• What is needed
After finding the line with "42Q20 31 32" in the entries below, retype exactly each line from there through the line with "45l8-7M34 32l9 3M50", including that final line.

• Data listing
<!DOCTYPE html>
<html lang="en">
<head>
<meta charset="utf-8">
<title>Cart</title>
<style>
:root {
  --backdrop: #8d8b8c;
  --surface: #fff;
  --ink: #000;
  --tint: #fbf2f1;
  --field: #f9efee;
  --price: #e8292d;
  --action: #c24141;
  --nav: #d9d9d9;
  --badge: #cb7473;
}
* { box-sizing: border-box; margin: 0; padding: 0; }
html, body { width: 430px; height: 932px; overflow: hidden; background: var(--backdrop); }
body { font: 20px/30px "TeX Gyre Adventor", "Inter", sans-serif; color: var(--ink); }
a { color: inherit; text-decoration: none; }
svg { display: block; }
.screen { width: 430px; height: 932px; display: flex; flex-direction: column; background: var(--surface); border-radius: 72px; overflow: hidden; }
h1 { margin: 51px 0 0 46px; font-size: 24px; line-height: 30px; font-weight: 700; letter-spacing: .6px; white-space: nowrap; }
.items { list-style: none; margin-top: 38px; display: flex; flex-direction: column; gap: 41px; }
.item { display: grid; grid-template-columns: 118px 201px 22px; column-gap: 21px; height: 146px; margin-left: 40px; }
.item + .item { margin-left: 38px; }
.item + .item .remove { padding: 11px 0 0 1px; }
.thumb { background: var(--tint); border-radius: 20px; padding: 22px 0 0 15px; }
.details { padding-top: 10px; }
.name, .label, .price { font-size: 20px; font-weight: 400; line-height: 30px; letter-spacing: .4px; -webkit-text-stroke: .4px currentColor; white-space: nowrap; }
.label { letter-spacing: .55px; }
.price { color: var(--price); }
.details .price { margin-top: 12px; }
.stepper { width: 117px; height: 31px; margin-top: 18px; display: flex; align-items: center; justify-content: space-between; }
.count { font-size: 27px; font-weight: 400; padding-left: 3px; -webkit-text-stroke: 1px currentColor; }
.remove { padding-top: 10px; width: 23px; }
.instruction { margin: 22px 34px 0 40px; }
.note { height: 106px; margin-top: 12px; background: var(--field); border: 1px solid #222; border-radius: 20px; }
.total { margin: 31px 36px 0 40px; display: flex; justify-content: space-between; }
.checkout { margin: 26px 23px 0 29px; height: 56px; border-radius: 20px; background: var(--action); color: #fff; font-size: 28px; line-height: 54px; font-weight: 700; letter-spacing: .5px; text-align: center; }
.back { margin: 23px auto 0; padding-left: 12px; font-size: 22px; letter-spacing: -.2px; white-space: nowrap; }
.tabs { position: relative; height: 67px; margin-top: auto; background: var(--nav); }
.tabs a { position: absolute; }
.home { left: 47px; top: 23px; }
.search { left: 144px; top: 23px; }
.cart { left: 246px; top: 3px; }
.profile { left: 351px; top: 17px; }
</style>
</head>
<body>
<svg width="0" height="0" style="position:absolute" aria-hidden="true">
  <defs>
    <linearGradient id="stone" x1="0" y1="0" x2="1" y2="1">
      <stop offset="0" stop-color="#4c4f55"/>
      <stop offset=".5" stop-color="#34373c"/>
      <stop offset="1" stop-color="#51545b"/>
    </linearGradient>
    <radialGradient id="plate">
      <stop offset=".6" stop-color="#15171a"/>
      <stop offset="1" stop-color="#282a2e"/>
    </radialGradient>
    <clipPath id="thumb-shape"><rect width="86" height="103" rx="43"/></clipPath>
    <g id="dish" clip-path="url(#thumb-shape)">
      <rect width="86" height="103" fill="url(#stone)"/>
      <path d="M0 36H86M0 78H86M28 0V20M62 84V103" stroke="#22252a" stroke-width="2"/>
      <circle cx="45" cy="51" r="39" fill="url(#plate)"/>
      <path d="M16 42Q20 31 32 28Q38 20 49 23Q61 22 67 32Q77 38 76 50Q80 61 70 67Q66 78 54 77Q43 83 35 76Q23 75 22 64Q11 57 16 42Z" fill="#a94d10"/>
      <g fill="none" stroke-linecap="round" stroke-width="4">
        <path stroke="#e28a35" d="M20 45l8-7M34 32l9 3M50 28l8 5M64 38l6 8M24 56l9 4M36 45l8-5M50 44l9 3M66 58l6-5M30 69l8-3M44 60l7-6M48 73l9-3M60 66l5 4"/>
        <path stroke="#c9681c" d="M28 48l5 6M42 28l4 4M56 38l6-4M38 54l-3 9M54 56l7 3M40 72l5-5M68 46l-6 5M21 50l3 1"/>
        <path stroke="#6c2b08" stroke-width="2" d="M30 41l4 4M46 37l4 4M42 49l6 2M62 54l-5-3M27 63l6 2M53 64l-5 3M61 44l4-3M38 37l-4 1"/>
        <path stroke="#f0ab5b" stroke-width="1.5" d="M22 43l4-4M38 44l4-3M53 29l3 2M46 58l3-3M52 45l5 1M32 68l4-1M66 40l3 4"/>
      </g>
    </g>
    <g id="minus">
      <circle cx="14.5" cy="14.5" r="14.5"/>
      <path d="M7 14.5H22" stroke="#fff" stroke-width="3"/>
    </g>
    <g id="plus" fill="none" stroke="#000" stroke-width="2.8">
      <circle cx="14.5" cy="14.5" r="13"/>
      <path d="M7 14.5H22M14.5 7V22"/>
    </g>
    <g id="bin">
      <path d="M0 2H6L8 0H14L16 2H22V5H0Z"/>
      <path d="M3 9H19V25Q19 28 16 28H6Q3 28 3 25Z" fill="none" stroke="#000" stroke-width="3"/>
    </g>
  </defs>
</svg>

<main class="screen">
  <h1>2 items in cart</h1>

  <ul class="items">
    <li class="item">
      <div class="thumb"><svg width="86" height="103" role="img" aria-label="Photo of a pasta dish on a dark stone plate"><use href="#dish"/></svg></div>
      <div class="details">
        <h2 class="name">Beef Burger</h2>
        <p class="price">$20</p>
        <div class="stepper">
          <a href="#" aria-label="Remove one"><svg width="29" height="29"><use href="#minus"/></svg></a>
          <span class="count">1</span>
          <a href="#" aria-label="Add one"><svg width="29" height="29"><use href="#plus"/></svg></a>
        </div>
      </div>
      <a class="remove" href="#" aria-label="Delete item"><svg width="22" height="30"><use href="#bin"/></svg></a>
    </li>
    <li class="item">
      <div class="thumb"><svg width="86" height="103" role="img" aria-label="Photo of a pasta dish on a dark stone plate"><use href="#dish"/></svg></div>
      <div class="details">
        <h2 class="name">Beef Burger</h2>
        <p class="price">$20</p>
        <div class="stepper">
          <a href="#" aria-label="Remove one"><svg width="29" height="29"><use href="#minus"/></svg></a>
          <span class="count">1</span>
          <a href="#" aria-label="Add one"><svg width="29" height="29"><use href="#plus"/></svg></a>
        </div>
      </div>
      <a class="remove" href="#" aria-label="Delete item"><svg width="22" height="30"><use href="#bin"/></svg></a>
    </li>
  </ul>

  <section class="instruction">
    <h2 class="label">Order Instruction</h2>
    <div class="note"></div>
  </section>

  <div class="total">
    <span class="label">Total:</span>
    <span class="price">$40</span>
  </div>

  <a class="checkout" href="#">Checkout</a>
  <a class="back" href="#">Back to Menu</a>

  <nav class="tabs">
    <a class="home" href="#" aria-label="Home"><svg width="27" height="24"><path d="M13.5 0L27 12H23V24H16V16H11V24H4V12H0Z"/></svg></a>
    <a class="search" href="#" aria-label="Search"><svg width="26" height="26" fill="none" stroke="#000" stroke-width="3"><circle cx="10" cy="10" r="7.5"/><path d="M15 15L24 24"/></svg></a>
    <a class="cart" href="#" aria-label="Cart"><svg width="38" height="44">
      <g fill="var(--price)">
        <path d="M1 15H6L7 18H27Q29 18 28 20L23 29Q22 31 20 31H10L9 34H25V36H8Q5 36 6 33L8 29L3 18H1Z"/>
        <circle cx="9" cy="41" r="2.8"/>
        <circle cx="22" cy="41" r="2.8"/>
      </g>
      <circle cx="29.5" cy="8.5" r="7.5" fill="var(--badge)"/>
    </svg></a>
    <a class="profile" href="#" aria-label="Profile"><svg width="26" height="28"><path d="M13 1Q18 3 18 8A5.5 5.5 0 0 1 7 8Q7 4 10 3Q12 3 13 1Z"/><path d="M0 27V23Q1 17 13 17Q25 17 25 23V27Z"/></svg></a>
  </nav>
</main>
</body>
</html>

• Result
      <path d="M16 42Q20 31 32 28Q38 20 49 23Q61 22 67 32Q77 38 76 50Q80 61 70 67Q66 78 54 77Q43 83 35 76Q23 75 22 64Q11 57 16 42Z" fill="#a94d10"/>
      <g fill="none" stroke-linecap="round" stroke-width="4">
        <path stroke="#e28a35" d="M20 45l8-7M34 32l9 3M50 28l8 5M64 38l6 8M24 56l9 4M36 45l8-5M50 44l9 3M66 58l6-5M30 69l8-3M44 60l7-6M48 73l9-3M60 66l5 4"/>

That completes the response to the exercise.